The province said Monday in a statement it was consulting with city officials about diverting more water into the floodway. Approximately one-tenth of the Red River's flow already was spilling into the floodway channel on Monday without the operation of the gates.
As of 7:42 p.m. Monday, the Red in Winnipeg stood at 19.1 feet above normal winter ice levels at James Avenue, a new peak for the season. River levels in the city have fluctuated for two days because of the formation and breakup of ice jams.
City flood-protection engineers nonetheless did not expect the Red to rise higher than about 19 feet James, city spokeswoman Lisa Fraser said. Low-lying properties in the city have been protected to a level of 20.7 feet.
"There are still only three properties at risk and the city is working closely with the province and monitoring river levels," she said in a statement.
North of Winnipeg, ice on the Red River caused localized flooding near Selkirk, closing a short section of Provincial Road 204 between the city and Provincial Road 212.

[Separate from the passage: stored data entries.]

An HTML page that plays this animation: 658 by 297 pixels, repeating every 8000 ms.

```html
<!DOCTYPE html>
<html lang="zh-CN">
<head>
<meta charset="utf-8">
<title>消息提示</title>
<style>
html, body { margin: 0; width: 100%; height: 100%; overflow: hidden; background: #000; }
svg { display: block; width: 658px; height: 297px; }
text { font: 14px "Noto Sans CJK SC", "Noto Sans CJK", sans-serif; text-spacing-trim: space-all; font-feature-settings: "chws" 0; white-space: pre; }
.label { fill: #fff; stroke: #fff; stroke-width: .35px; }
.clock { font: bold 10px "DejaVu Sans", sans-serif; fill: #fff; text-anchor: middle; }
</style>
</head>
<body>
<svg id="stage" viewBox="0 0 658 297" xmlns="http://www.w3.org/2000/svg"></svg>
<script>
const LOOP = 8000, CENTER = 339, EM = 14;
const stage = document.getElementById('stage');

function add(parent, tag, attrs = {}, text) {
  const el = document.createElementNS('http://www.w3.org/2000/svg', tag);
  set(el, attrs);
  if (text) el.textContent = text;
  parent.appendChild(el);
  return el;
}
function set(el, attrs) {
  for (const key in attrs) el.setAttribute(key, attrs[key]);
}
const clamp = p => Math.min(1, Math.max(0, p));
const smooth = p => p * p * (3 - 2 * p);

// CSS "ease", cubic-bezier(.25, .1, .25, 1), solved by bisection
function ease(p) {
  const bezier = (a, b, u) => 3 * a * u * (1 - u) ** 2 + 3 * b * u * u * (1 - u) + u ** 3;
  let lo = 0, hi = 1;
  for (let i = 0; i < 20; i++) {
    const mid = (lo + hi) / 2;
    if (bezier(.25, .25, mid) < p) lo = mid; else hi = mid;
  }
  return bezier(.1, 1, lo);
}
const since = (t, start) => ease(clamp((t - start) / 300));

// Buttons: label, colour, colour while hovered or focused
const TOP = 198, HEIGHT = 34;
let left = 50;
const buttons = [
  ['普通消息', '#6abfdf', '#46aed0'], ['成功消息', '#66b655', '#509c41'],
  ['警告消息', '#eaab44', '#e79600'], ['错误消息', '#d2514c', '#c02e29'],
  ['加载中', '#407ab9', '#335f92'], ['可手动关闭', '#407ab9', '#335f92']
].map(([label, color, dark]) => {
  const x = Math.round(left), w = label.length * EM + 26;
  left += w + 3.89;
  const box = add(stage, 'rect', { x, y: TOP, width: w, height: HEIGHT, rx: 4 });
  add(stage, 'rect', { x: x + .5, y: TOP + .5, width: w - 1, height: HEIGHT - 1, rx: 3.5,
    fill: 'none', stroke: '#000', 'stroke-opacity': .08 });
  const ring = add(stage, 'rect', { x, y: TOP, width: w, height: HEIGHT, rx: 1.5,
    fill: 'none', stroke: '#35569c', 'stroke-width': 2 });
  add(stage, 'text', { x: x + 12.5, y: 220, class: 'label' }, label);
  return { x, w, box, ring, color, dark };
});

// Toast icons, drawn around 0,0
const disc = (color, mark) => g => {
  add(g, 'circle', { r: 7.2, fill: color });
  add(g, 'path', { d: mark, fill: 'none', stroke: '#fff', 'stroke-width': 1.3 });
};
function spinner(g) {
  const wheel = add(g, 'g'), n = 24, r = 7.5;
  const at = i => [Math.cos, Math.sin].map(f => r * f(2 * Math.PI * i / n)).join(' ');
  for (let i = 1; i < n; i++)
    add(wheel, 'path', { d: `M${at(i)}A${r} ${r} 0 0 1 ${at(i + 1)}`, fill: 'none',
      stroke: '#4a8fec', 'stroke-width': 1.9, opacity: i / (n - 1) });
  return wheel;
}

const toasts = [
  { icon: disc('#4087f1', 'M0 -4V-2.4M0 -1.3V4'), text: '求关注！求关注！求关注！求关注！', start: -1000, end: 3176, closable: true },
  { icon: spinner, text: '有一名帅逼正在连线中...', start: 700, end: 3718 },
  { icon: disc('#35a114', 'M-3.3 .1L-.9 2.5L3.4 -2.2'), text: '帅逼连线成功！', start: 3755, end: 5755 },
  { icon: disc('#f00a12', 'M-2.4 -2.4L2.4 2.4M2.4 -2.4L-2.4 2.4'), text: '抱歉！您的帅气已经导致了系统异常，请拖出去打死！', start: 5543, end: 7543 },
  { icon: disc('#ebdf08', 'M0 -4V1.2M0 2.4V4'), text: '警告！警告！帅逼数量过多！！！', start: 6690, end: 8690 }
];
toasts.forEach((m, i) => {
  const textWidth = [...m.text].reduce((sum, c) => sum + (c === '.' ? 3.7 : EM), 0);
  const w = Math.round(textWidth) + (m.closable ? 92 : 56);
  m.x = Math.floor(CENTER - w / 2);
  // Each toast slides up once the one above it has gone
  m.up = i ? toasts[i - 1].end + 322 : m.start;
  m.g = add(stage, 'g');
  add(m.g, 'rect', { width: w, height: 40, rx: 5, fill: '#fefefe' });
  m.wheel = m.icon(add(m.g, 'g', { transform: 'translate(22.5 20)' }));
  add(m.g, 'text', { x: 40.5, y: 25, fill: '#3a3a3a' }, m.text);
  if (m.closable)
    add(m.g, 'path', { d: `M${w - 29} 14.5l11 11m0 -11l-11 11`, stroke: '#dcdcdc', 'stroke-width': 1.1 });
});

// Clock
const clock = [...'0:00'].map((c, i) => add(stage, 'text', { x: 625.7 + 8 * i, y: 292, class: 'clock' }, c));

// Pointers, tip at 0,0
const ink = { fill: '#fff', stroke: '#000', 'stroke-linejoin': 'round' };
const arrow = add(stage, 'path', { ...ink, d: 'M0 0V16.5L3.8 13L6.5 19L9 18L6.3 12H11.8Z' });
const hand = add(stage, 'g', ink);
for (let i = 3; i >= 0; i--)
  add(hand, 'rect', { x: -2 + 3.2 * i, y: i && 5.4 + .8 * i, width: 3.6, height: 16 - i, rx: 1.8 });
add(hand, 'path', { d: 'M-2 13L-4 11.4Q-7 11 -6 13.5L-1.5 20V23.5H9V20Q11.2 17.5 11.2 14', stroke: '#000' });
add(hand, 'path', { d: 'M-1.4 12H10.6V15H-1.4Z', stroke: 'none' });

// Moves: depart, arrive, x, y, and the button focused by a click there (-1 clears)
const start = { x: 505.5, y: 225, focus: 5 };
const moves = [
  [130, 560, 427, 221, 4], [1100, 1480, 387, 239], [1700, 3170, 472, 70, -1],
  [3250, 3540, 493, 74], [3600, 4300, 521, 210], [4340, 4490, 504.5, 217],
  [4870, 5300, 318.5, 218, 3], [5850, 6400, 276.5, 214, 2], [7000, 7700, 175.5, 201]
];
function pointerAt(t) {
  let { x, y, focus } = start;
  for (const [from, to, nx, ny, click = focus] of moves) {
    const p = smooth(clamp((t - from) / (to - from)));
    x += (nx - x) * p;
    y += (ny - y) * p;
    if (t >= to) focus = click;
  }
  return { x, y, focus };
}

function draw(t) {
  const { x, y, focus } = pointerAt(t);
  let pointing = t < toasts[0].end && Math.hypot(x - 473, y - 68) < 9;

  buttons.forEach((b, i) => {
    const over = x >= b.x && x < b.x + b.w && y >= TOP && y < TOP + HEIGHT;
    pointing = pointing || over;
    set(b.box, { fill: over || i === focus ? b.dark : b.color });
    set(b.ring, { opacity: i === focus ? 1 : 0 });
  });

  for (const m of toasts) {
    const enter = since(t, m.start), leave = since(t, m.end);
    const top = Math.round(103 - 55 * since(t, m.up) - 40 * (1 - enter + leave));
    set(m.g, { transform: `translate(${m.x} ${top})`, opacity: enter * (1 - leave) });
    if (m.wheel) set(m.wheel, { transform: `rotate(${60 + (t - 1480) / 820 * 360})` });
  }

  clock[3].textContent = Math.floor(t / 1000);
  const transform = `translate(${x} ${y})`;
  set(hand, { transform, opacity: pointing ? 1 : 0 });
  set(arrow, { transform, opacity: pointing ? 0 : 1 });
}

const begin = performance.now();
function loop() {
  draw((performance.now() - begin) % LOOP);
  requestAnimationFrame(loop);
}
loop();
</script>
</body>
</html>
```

Selkirk itself also braced for flooding due to ice jams. Selkirk Park has closed because of the rising water levels, while city crews used earth to fill in low spots in a permanent dike along the river.
"We've got more ice coming in from Winnipeg," said Darrell Kupchik, Selkirk's emergency measures operations co-ordinator. "We're expecting that to raise water levels. It all depends on how high the water gets."
Kupchik said he was talking to the province, but not much could be done until an ice jam near the north end of Selkirk moved downstream.
"There's just no flow in the river to get the ice away," he said.
Kupchik said there are no homes at risk in the city. Areas of Selkirk at risk include the Marine Museum of Manitoba, Selkirk Park and a golf course.
Marine Museum manager Shaylene Nordal said if the museum site doesn't flood, it should open during the May long weekend.
If it floods, it will open later this summer. The non-profit museum houses several historic ships, including the 1897 SS Keenora and the province's oldest steamship.
North of Selkirk in the RM of St. Andrews, tube dikes were being filled Monday around low-lying homes that may be vulnerable to ice-induced flooding.
Across the river in the RM of St. Clements, Mayor Steve Strang said he feels his municipality is in good shape. In recent years, vulnerable St. Clements property owners were bought out to allow the construction of a permanent dike. That dike will be made permanent this summer.